Technically speaking, topology is a field of mathematics/geometry/graph theory, that studies how the properties of a shape remain under a number of different transformations, like bending, stretching, or twisting.   The field of topology is well established within mathematics and far more complicated than I wish to get in this post.

Second question: How does topology relate to GIS and spatial analysis?

Spatial analysis is at its core an analysis of shapes in space.  Geospatial topology is used to determine and preserve the relationships between shapes in the vector data model.

The GIS software we use for analysis and data storage incorporates a set of “topological rules” to define how vector objects are stored and how they can interact with each other.  These rules can dictate how nodes interact within a network, how the edges or faces of polygons coexist, or how points are organized across space.
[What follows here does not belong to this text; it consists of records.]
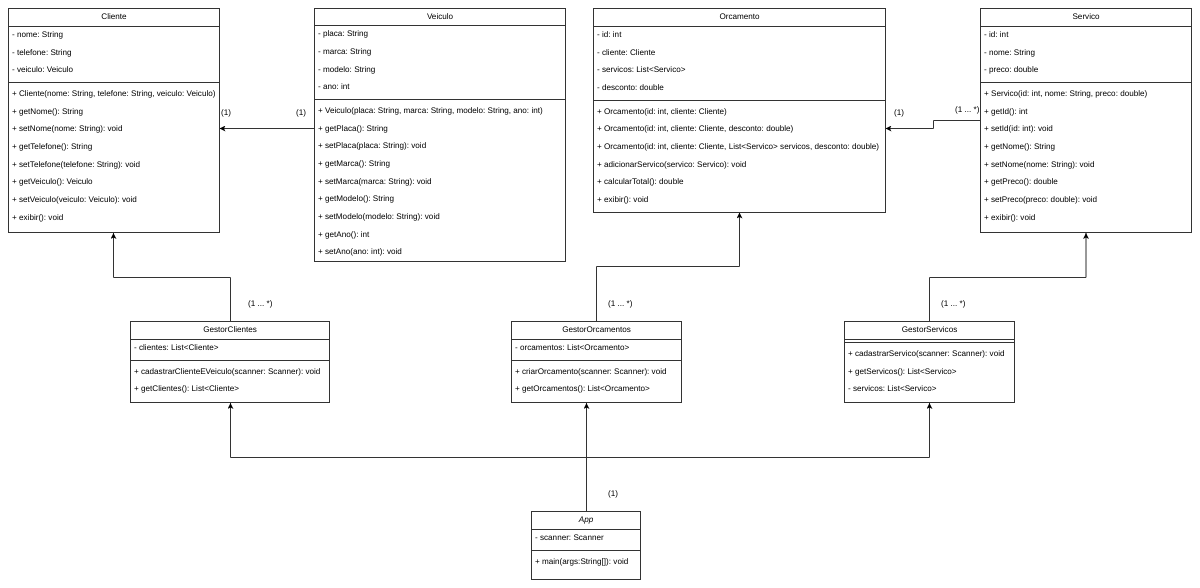
<!DOCTYPE html>
<html lang="pt">
<head>
<meta charset="utf-8">
<title>Diagrama de classes</title>
<style>
:root { --paper: #fff; --ink: #000; --line: #333; --row: 17.65px; }
* { box-sizing: border-box; margin: 0; padding: 0; }
html, body { width: 1200px; height: 588px; overflow: hidden; background: var(--paper); }
.diagram {
  position: relative; width: 1200px; height: 588px; overflow: hidden;
  color: var(--ink); font: 8.15px/var(--row) "Liberation Sans", Arial, sans-serif;
  text-rendering: geometricPrecision; white-space: nowrap;
}
.connectors { position: absolute; left: 0; top: 0; }
.connectors path { fill: none; stroke: var(--line); stroke-width: 1; }
.connectors marker path { fill: var(--ink); stroke: none; }
.class { position: absolute; display: flex; flex-direction: column; border: 1px solid var(--line); background: var(--paper); }
.class h2 { height: 18px; font: inherit; line-height: 16px; text-align: center; border-bottom: 1px solid var(--line); }
.class ul { list-style: none; padding-left: 3px; }
.attributes { padding-bottom: 3px; border-bottom: 1px solid var(--line); }
.attributes li:first-child { margin-top: -1px; }
.attributes.empty { padding-bottom: 2px; }
.methods { padding-top: 2px; }
.class.abstract h2 { font-style: italic; }
.multiplicity { position: absolute; }

#cliente { left: 8px; top: 8px; width: 212px; height: 225px; }
#veiculo { left: 314px; top: 8px; width: 252px; height: 254px; }
#orcamento { left: 593px; top: 8px; width: 293px; height: 205px; }
#servico { left: 980px; top: 8px; width: 212px; height: 225px; }
#gestor-clientes { left: 130px; top: 321px; width: 200px; height: 82px; }
#gestor-orcamentos { left: 511px; top: 321px; width: 171px; height: 82px; }
#gestor-servicos { left: 844px; top: 321px; width: 171px; height: 82px; }
#app { left: 531px; top: 511px; width: 110px; height: 69px; }
</style>
</head>
<body>
<main class="diagram">

  <section class="class" id="cliente">
    <h2>Cliente</h2>
    <ul class="attributes">
      <li>- nome: String</li>
      <li>- telefone: String</li>
      <li>- veiculo: Veiculo</li>
    </ul>
    <ul class="methods">
      <li>+ Cliente(nome: String, telefone: String, veiculo: Veiculo)</li>
      <li>+ getNome(): String</li>
      <li>+ setNome(nome: String): void</li>
      <li>+ getTelefone(): String</li>
      <li>+ setTelefone(telefone: String): void</li>
      <li>+ getVeiculo(): Veiculo</li>
      <li>+ setVeiculo(veiculo: Veiculo): void</li>
      <li>+ exibir(): void</li>
    </ul>
  </section>

  <section class="class" id="veiculo">
    <h2>Veiculo</h2>
    <ul class="attributes">
      <li>- placa: String</li>
      <li>- marca: String</li>
      <li>- modelo: String</li>
      <li>- ano: int</li>
    </ul>
    <ul class="methods">
      <li>+ Veiculo(placa: String, marca: String, modelo: String, ano: int)</li>
      <li>+ getPlaca(): String</li>
      <li>+ setPlaca(placa: String): void</li>
      <li>+ getMarca(): String</li>
      <li>+ setMarca(marca: String): void</li>
      <li>+ getModelo(): String</li>
      <li>+ setModelo(modelo: String): void</li>
      <li>+ getAno(): int</li>
      <li>+ setAno(ano: int): void</li>
    </ul>
  </section>

  <section class="class" id="orcamento">
    <h2>Orcamento</h2>
    <ul class="attributes">
      <li>- id: int</li>
      <li>- cliente: Cliente</li>
      <li>- servicos: List&lt;Servico&gt;</li>
      <li>- desconto: double</li>
    </ul>
    <ul class="methods">
      <li>+ Orcamento(id: int, cliente: Cliente)</li>
      <li>+ Orcamento(id: int, cliente: Cliente, desconto: double)</li>
      <li>+ Orcamento(id: int, cliente: Cliente, List&lt;Servico&gt; servicos, desconto: double)</li>
      <li>+ adicionarServico(servico: Servico): void</li>
      <li>+ calcularTotal(): double</li>
      <li>+ exibir(): void</li>
    </ul>
  </section>

  <section class="class" id="servico">
    <h2>Servico</h2>
    <ul class="attributes">
      <li>- id: int</li>
      <li>- nome: String</li>
      <li>- preco: double</li>
    </ul>
    <ul class="methods">
      <li>+ Servico(id: int, nome: String, preco: double)</li>
      <li>+ getId(): int</li>
      <li>+ setId(id: int): void</li>
      <li>+ getNome(): String</li>
      <li>+ setNome(nome: String): void</li>
      <li>+ getPreco(): double</li>
      <li>+ setPreco(preco: double): void</li>
      <li>+ exibir(): void</li>
    </ul>
  </section>

  <section class="class" id="gestor-clientes">
    <h2>GestorClientes</h2>
    <ul class="attributes">
      <li>- clientes: List&lt;Cliente&gt;</li>
    </ul>
    <ul class="methods">
      <li>+ cadastrarClienteEVeiculo(scanner: Scanner): void</li>
      <li>+ getClientes(): List&lt;Cliente&gt;</li>
    </ul>
  </section>

  <section class="class" id="gestor-orcamentos">
    <h2>GestorOrcamentos</h2>
    <ul class="attributes">
      <li>- orcamentos: List&lt;Orcamento&gt;</li>
    </ul>
    <ul class="methods">
      <li>+ criarOrcamento(scanner: Scanner): void</li>
      <li>+ getOrcamentos(): List&lt;Orcamento&gt;</li>
    </ul>
  </section>

  <section class="class" id="gestor-servicos">
    <h2>GestorServicos</h2>
    <ul class="attributes empty"></ul>
    <ul class="methods">
      <li>+ cadastrarServico(scanner: Scanner): void</li>
      <li>+ getServicos(): List&lt;Servico&gt;</li>
      <li>- servicos: List&lt;Servico&gt;</li>
    </ul>
  </section>

  <section class="class abstract" id="app">
    <h2>App</h2>
    <ul class="attributes">
      <li>- scanner: Scanner</li>
    </ul>
    <ul class="methods">
      <li>+ main(args:String[]): void</li>
    </ul>
  </section>

  <svg class="connectors" width="1200" height="588" viewBox="0 0 1200 588" aria-hidden="true">
    <defs>
      <marker id="arrow" markerUnits="userSpaceOnUse" markerWidth="6" markerHeight="6" refX="6" refY="3" orient="auto">
        <path d="M6 3L0 6L1.5 3L0 0Z"/>
      </marker>
    </defs>
    <g marker-end="url(#arrow)">
      <path marker-end="url(#arrow)" d="M314 128.5H219.5"/>
      <path marker-end="url(#arrow)" d="M980 120.5H933.5V128.5H885.5"/>
      <path marker-end="url(#arrow)" d="M230.5 321V277.5H113.5V233"/>
      <path marker-end="url(#arrow)" d="M596.5 321V266.5H739.5V212.5"/>
      <path marker-end="url(#arrow)" d="M929.5 321V277.5H1086V233"/>
      <path marker-end="url(#arrow)" d="M586.5 511V457.5H230.5V403"/>
      <path marker-end="url(#arrow)" d="M586.5 511V403"/>
      <path marker-end="url(#arrow)" d="M586.5 511V457.5H929.5V403"/>
    </g>
  </svg>

  <span class="multiplicity" style="left:221px;top:104px">(1)</span>
  <span class="multiplicity" style="left:296px;top:104px">(1)</span>
  <span class="multiplicity" style="left:894px;top:104px">(1)</span>
  <span class="multiplicity" style="left:955px;top:101px">(1 ... *)</span>
  <span class="multiplicity" style="left:248px;top:295px">(1 ... *)</span>
  <span class="multiplicity" style="left:608px;top:295px">(1 ... *)</span>
  <span class="multiplicity" style="left:941px;top:295px">(1 ... *)</span>
  <span class="multiplicity" style="left:608px;top:485px">(1)</span>
</main>
</body>
</html>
Back in the “olden-days” (which was before “my time”) GIS users, particularly ArcInfo users, were well versed in geospatial topology because of the coverage.  The coverage data model, a precursor to today’s ubiquitous shapefile format, was unique in that topology was stored within the file.  This data format allowed users a certain set of controls to the spatial relationships within the dataset that later went away with the shapefile.  The shapefile is not a topologically valid dataset, as geometric relationships are not enforced.  For example, how may of you have downloaded (or bought) a shapefile from a data provider and it was FULL of slivers? In the Esri world geospatial topology came back with the geodatabase, and has been incorporated into a number of other geospatial data formats including spatial databases supported by Oracle, PostGIS (2.0) and SpatiaLite.

Today, topology is important in geodatabase design (for those who pay attention to it!), and data creation/editing.  By understanding the set of geospatial topology rules and creating topologically sound data, the user can have a level of trust in their data during analysis.

 Additional Resources:

Esri white paper on GIS topology 

PostGIS Topology

PostGIS 2.0 Topology Support

Oracle Topology Data Model

Vector topology in GRASS

Esri Coverage Topology

Esri Geodatabase Topology

Real topology

Vector topology cleaning with Quantum and GRASS – youtube vid

GISDoctor Spatial Analysis Post Series

There once was a well know GIS blog post that compared geographic information systems to word processors.  No matter what you think about the post we will always need people who are skilled at “writing” and have something to “write” about.

As I have said before, and will say again, if you are using GIS technologies you should have a grasp on the fundamentals.  You wouldn’t write a paper or a report without a grasp on the basics of the topic or without a knowledge of writing in general.  So, to improve the world’s GIS grammar (or at least my own), I will be posting a number of spatial analysis related topics over the course of the next few months.  Here are a few of the topics I will cover:

  • Data classification schemes
  • Understanding spatial random samples
  • Topology, from a spatial point of view
  • The basics of projections
  • Avoiding false accuracy
  • Using root mean square
  • Geary’s c and Moran’s I
  • The First Law of Geography
  • Spatial autocorrelation
  • and many more…

I’ll use a variety of software, data, and problems to explain these topics, in order to expose the reader to the broad language of GIS.